Mr. Ingraham was twice married; (1.) July 14, 1847, to Miss Frances Sarah Foster, of Saratoga County, New York, who died January 1, 1878, having had as issue a son, Hiram Foster Ingraham, who died February 10, 1874, leaving a widow, Fannie Ingraham (nee Wood), and a son, Granville Foster Ingraham, which latter were cared for by the subject of this sketch while living, and abundantly provided for in his last will.
(2.) December 6, 1881, to Miss Harriette Augusta Foster (sister of his former wife, a daughter of Hiram Clark Foster), who had no children, but who was and is the soul of faithfulness toward him and his house, and appointed as one of the executors of his will.
(For some details of the Foster pedigree, vide under sketch of James Mairs Gilchrist, on another page herein.)

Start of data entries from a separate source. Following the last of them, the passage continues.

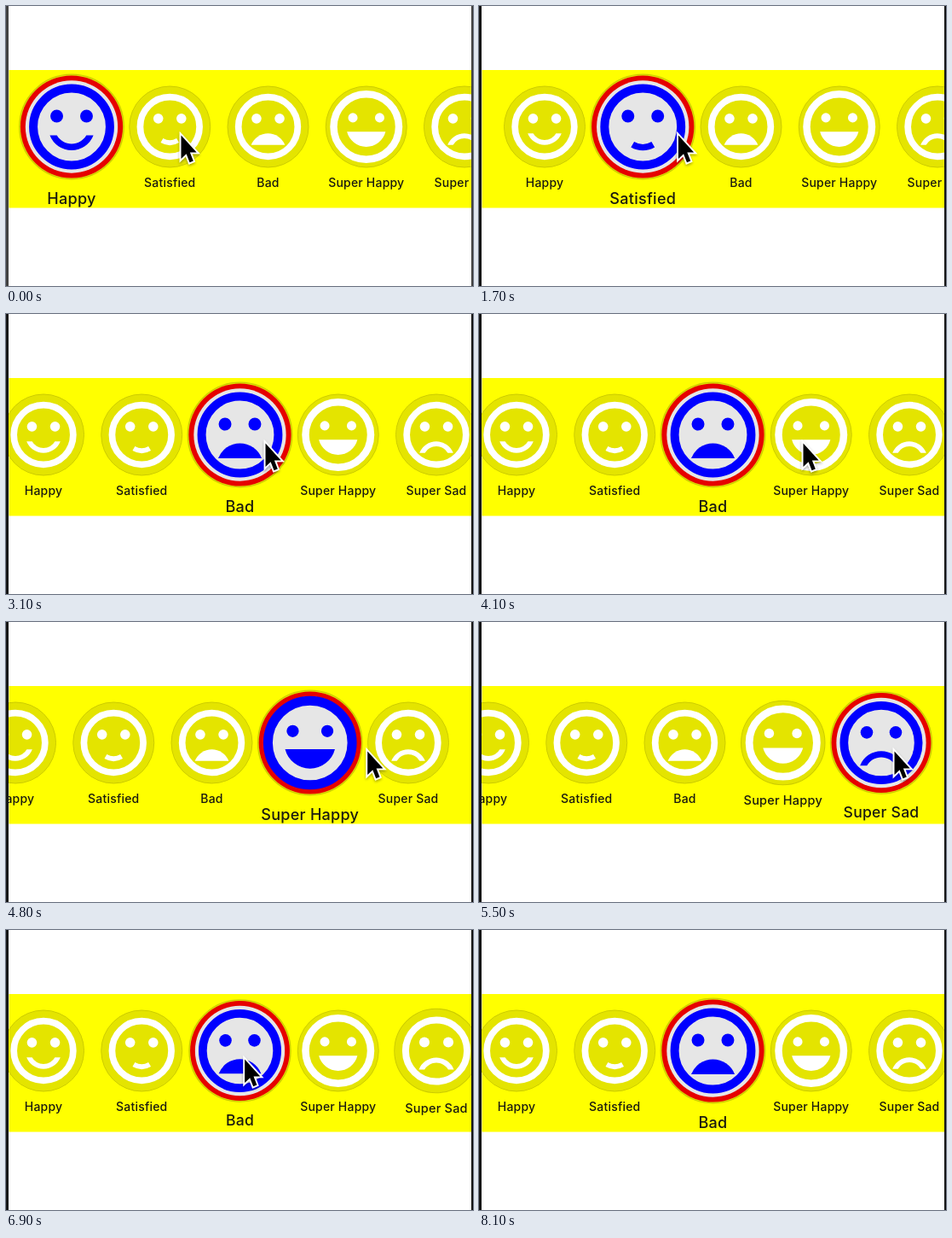
Animation of 548 by 328 pixels, one loop 9.1 s. Source, as an HTML page:

```html
<!DOCTYPE html>
<html lang="en">
<head>
<meta charset="utf-8">
<title>Mood picker</title>
<style>
  html, body { margin: 0; width: 100%; height: 100%; overflow: hidden; background: #fff; }
  svg { display: block; width: 548px; height: 328px; }
  text { font: 500 14px Inter, Roboto, sans-serif; letter-spacing: .2px; text-anchor: middle; fill: #1a1a10; }
  .item { --ink: #fff; --face: #e4e400; --rim: #e4e400; }
  .item.on { --ink: #00f; --face: #e6e6e6; --rim: #e60000; }
  .edge { fill: #e4e400; stroke: #cccc00; }
  .rim { fill: var(--rim); }
  .face { fill: var(--face); }
  .ink { fill: var(--ink); }
  .line { fill: none; stroke: var(--ink); }
</style>
</head>
<body>
<svg viewBox="0 0 548 328">
  <defs>
    <clipPath id="view"><rect x="3" y="74" width="543" height="164"/></clipPath>
    <filter id="shade" x="-50%" y="-50%" width="200%" height="200%">
      <feDropShadow dx="0" dy="1" stdDeviation="1" flood-opacity=".35"/>
    </filter>
  </defs>
  <rect width="548" height="328" fill="#fff"/>
  <rect x="3.5" y="75" width="542.5" height="161.5" fill="#ff0"/>
  <g id="list" clip-path="url(#view)"></g>
  <g id="frame"><rect width="3" height="328"/><rect x="546" width="2" height="328"/></g>
  <path id="cursor" filter="url(#shade)" stroke="#fff" stroke-width="2.2" paint-order="stroke"
    d="M.3 0V16.2L3.9 12.8L6.2 18.7L8.7 17.6L6.4 11.7H11Z"/>
</svg>
<script>
const LOOP = 9100, STEP = 100;
const FIRST_X = 77, GAP = 115.25, MID_Y = 141.5, GROW = 0.29;
const $ = id => document.getElementById(id);
const clamp = (v, lo, hi) => Math.max(lo, Math.min(hi, v));
const easeOut = (u, power) => 1 - (1 - clamp(u, 0, 1)) ** power;

// Every mouth is cut from circles around the face centre by a level line.
const half = (r, y) => Math.sqrt(r * r - y * y);
const arc = (r, y) => `M${-half(r, y)} ${y}A${r} ${r} 0 0 0 ${half(r, y)} ${y}`;
const grin = y => `<path class="ink" d="${arc(5.5, y)}Z"/>`;
const smile = y => {
  const x = half(4, y);
  return `<path class="ink" d="${arc(5.5, y)}H${x}A4 4 0 0 1 ${-x} ${y}Z"/>`;
};
const smirk = y => `<path class="line" stroke-width="1.5" d="${arc(4.8, y)}"/>`;
const flip = mouth => `<g transform="matrix(1 0 0 -1 0 7.5)">${mouth}</g>`;
const eye = (x, r) => `<circle class="ink" cx="${x}" cy="-2.5" r="${r}"/>`;

const moods = [
  { name: 'Happy', mouth: smile(2) },
  { name: 'Satisfied', mouth: smirk(4.15) },
  { name: 'Bad', mouth: flip(grin(2)) },
  { name: 'Super Happy', mouth: grin(1.37), size: 4.25, eyeX: 3.7, eyeR: 1.3 },
  { name: 'Super Sad', mouth: flip(smile(2)) }
];

$('list').innerHTML = moods.map(({ name, mouth, size = 3.87, eyeX = 3.5, eyeR = 1.5 }) => `
  <g class="item">
    <circle class="edge" r="47.5"/>
    <circle class="rim" r="46.6"/>
    <circle class="face" r="42"/>
    <g transform="scale(${size})">
      <circle class="line" stroke-width="2" r="9"/>
      ${eye(-eyeX, eyeR)}${eye(eyeX, eyeR)}${mouth}
    </g>
    <text y="70">${name}</text>
  </g>`).join('');
const items = [...document.querySelectorAll('.item')];

const clicks = [
  { at: -1000, mood: 0 }, { at: 1200, mood: 1 }, { at: 2600, mood: 2 },
  { at: 4300, mood: 3 }, { at: 5400, mood: 4 }, { at: 6800, mood: 2 }
];
const scrollFor = mood => clamp((mood - 1) * 33, 0, 66);

// The pointer rests between these trips; the last one leaves the stage.
const home = { x: 205, y: 151.5 };
const trips = [
  { at: 1620, ms: 700, x: 337 }, { at: 2500, ms: 200, x: 304 },
  { at: 3500, ms: 600, x: 380 }, { at: 4680, ms: 520, x: 487 },
  { at: 5800, ms: 700, x: 239.5 }, { at: 6700, ms: 400, x: 293 },
  { at: 7900, ms: 200, x: 16, y: 350 }
];

function pointer(t) {
  return trips.reduce((p, { at, ms, x, y = p.y }) => {
    const k = easeOut((t - at) / ms, 2);
    return { x: p.x + (x - p.x) * k, y: p.y + (y - p.y) * k };
  }, home);
}

function draw(t) {
  const n = clicks.findLastIndex(c => c.at <= t);
  const { at, mood } = clicks[n];
  const last = clicks[n - 1]?.mood;
  const p = easeOut((t - at) / 200, 3);

  items.forEach((el, i) => {
    const grown = i === mood ? p : i === last ? 1 - p : 0;
    const x = FIRST_X + GAP * i - scrollFor(mood);
    el.classList.toggle('on', i === mood);
    el.setAttribute('transform', `translate(${x} ${MID_Y}) scale(${1 + GROW * grown})`);
  });

  const { x, y } = pointer(t);
  $('cursor').setAttribute('transform', `translate(${x} ${y}) scale(1.7)`);
  $('frame').setAttribute('fill', t < 800 ? '#414141' : '#161616');
}

const begin = performance.now();
function tick() {
  const t = (performance.now() - begin) % LOOP;
  draw(Math.floor(t / STEP) * STEP);
  requestAnimationFrame(tick);
}
tick();
</script>
</body>
</html>
```
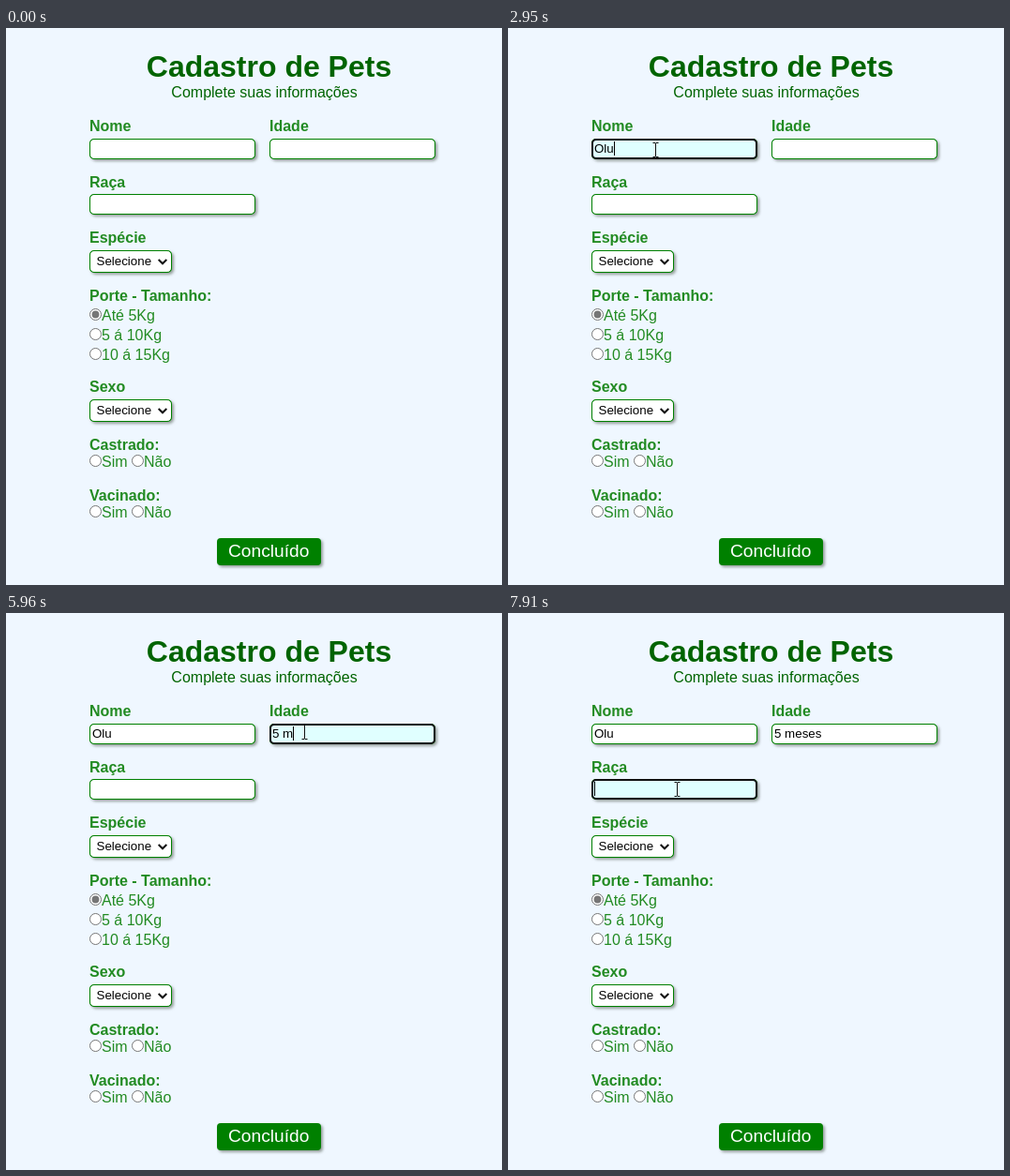
Recreate the animation shown at these times as an HTML page. Size 529 by 594 pixels, loop 8 s.

```html
<!DOCTYPE html>
<html lang="pt-BR">
<head>
<meta charset="utf-8">
<title>Cadastro de Pets</title>
<style>
html, body { margin: 0; width: 100%; height: 100%; overflow: hidden; background: #eff7ff; }
svg { display: block; width: 529px; height: 594px; font-family: "Liberation Sans", Arial, sans-serif; }
text { white-space: pre; }
.title { font: bold 32px "Liberation Sans", Arial, sans-serif; fill: #006400; text-anchor: middle; }
.sub { font-size: 16px; fill: #006400; text-anchor: middle; }
.label { font-size: 16px; font-weight: bold; fill: #228b22; }
.option { font-size: 16px; fill: #228b22; }
.value { font-size: 13.333px; fill: #000; }
.button { font-size: 19.2px; fill: #fff; text-anchor: middle; }
.box { fill: #fff; stroke: #008000; }
.shadow { filter: drop-shadow(2px 2px 1.5px rgba(90, 100, 90, .6)); }
.focus { fill: #e0ffff; stroke: #101010; stroke-width: 2; }
</style>
</head>
<body>
<svg id="stage" viewBox="0 0 529 594"></svg>
<script>
const stage = document.getElementById('stage');

function add(tag, attrs, content = '') {
  const el = document.createElementNS('http://www.w3.org/2000/svg', tag);
  for (const key in attrs) el.setAttribute(key, attrs[key]);
  el.textContent = content;
  return stage.appendChild(el);
}
const text = (cls, x, y, content) => add('text', { class: cls, x, y }, content);
const box = (x, y, width, height) => {
  add('rect', { class: 'shadow', x, y, width, height, rx: 5, fill: '#008000' });
  add('rect', { class: 'box', x: x + .5, y: y + .5, width: width - 1, height: height - 1, rx: 4.5 });
};

function field(x, y) {
  box(x, y, 177, 22);
  return {
    x, y,
    focus: add('rect', { class: 'focus', x: x + 1, y: y + 1, width: 175, height: 20, rx: 4 }),
    value: text('value', x + 3, y + 15, '')
  };
}

function select(y) {
  box(89, y, 88, 24);
  text('value', 96.5, y + 16, 'Selecione');
  add('path', { d: `M162.7 ${y + 10}l4.3 4.3l4.3-4.3`, fill: 'none', stroke: '#111', 'stroke-width': 2 });
}

function radio(x, baseline, label, on) {
  const cx = x + 6.5, cy = baseline - 6.5;
  add('circle', { cx, cy, r: 6, fill: '#fff', stroke: '#767676' });
  if (on) add('circle', { cx, cy, r: 3.9, fill: '#767676' });
  text('option', x + 13, baseline, label);
}

text('title', 280.5, 52, 'Cadastro de Pets');
text('sub', 275.5, 74, 'Complete suas informações');
[[89, 110, 'Nome'], [281, 110, 'Idade'], [89, 170, 'Raça'], [89, 229, 'Espécie'],
 [89, 291, 'Porte - Tamanho:'], [89, 388, 'Sexo'], [89, 450, 'Castrado:'], [89, 504, 'Vacinado:']
].forEach(row => text('label', ...row));

const name = field(89, 118), age = field(281, 118), breed = field(89, 177);
const fields = [name, age, breed];
select(237);
select(396);
radio(89, 312, 'Até 5Kg', true);
radio(89, 333, '5 á 10Kg');
radio(89, 354, '10 á 15Kg');
for (const y of [468, 522]) {
  radio(89, y, 'Sim');
  radio(134, y, 'Não');
}
add('rect', { class: 'shadow', x: 225, y: 544, width: 111, height: 29, rx: 4, fill: '#008000' });
text('button', 280.2, 564, 'Concluído');

const caret = add('rect', { width: 1, height: 15, fill: '#000' });
const glow = add('circle', { r: 12, fill: '#fff250', 'fill-opacity': .85, style: 'mix-blend-mode:multiply' });
const beam = add('path', { d: 'M-3-7.5h2.5l.5.5l.5-.5H3M0-7V7M-3 7.5h2.5L0 7l.5.5H3', fill: 'none', stroke: '#111' });
const arrow = add('path', { d: 'M0 0V16l3.7-3.5l2.4 5.6l2.5-1.1l-2.4-5.4h5z', fill: '#fff', stroke: '#000', 'stroke-width': .9 });

const STEP = 70;
const moves = [
  { start: 650, path: [[650, 520, 578], [790, 490, 495], [1070, 275, 257], [1140, 238, 232], [1210, 180, 169], [1350, 157, 130]] },
  { start: 3480, path: [[3550, 157, 130], [3690, 190, 127], [3830, 270, 125], [3970, 318, 127]] },
  { start: 7220, path: [[7220, 318, 127], [7360, 285, 143], [7500, 213, 178], [7640, 180, 188]] }
];
const clicks = [[1550, 1620, name], [4040, 4150, age], [7780, 7910, breed]];
const typing = [
  [name, 'Olu', [2480, 2680, 2950]],
  [age, '5 meses', [4900, 5630, 5960, 6160, 6360, 6560, 6760]]
];

function pointer(t) {
  const move = moves.filter(m => t >= m.start).pop();
  if (!move) return null;
  const { start, path } = move;
  const q = start + Math.floor((t - start) / STEP) * STEP;
  if (q <= path[0][0]) return path[0].slice(1);
  const i = path.findIndex(p => p[0] >= q);
  if (i < 0) return path[path.length - 1].slice(1);
  const [t0, x0, y0] = path[i - 1], [t1, x1, y1] = path[i];
  const k = (q - t0) / (t1 - t0);
  return [Math.round(x0 + (x1 - x0) * k), Math.round(y0 + (y1 - y0) * k)];
}

const show = (el, on) => el.setAttribute('visibility', on ? 'visible' : 'hidden');
const place = (el, x, y) => el.setAttribute('transform', `translate(${x} ${y})`);

function draw(t) {
  const click = clicks.filter(c => t >= c[0]).pop();
  const active = click && click[2];
  let lastInput = click ? click[0] : 0;

  fields.forEach(f => show(f.focus, f === active));
  for (const [f, word, times] of typing) {
    const typed = times.filter(k => t >= k);
    const value = word.slice(0, typed.length);
    if (f.value.textContent !== value) f.value.textContent = value;
    if (f === active && typed.length) lastInput = typed[typed.length - 1];
  }

  // The caret blinks every 530 ms after the last key or click.
  show(caret, active && t - lastInput < 530);
  if (active) {
    const count = active.value.textContent.length;
    const width = count ? active.value.getComputedTextLength() : 0;
    place(caret, Math.round(active.x + 3 + width), active.y + 3);
  }

  const at = pointer(t);
  const inside = at && fields.some(f =>
    at[0] >= f.x && at[0] < f.x + 177 && at[1] >= f.y && at[1] < f.y + 22);
  show(beam, inside);
  show(arrow, at && !inside);
  show(glow, click && t < click[1]);
  if (at) {
    place(beam, at[0] + .5, at[1]);
    place(arrow, at[0] + .5, at[1] + .5);
    place(glow, at[0] - 2, at[1] - 1);
  }
}

const begin = performance.now();
function tick() {
  draw((performance.now() - begin) % 8000);
  requestAnimationFrame(tick);
}
tick();
</script>
</body>
</html>
```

Mrs. Ingraham's mother was Elizabeth Platt, of a family of honorable standing and mention in Eastern centers. Elizabeth was the fifth child and daughter of Alexander Smith and Annie Platt (nee Wakeman, of Greenfield, Connecticut) and Galway, New York; Alexander being the fourth son of Obadiah and Thankful Platt (nee Scudder, of Huntington, Connecticut), and North Fairfield, Connecticut; Obadiah being the fourth son of Obadiah and Mary Platt, nee Smith, who removed from Huntington across Long Island Sound (with his brother Timothy), founding the Fairfield branch of the family; Obadiah was the eldest son of Jonas and Sarah Platt (nee Scudder), of the "Older Huntington" (Connecticut) branch. Jonas was the second child and eldest son of Isaac and Elizabeth Platt (nee Wood) who (with his brother Epenetus) founded the "Older Huntington" branch. Isaac was probably born in England, being the third son of Richard and Mary Platt, who came to this country from England in 1638, landing at New Haven, Connecticut, where he afterward acquired valuable landed possessions. The old family seat, however, is at Milford, a few miles thence west, where the first American progenitor is buried, and where have ever since dwelt the honored descendants.
The English seat of the emigrating branch is believed to be Bovingdon, a village near Hertford, England. The Herald's College shows some seven coats-of-arms assigned and granted to different English families by the name of Platt.
From the foregoing it will be seen that Mrs. Ingraham, through her mother, represents the eighth generation of Platts in the United States.
Submitted by Sherri Hessick on November 22, 2008.
DISCLAIMER: The submitter is not related to the subject of this biography nor is she related to anyone mentioned in the biography.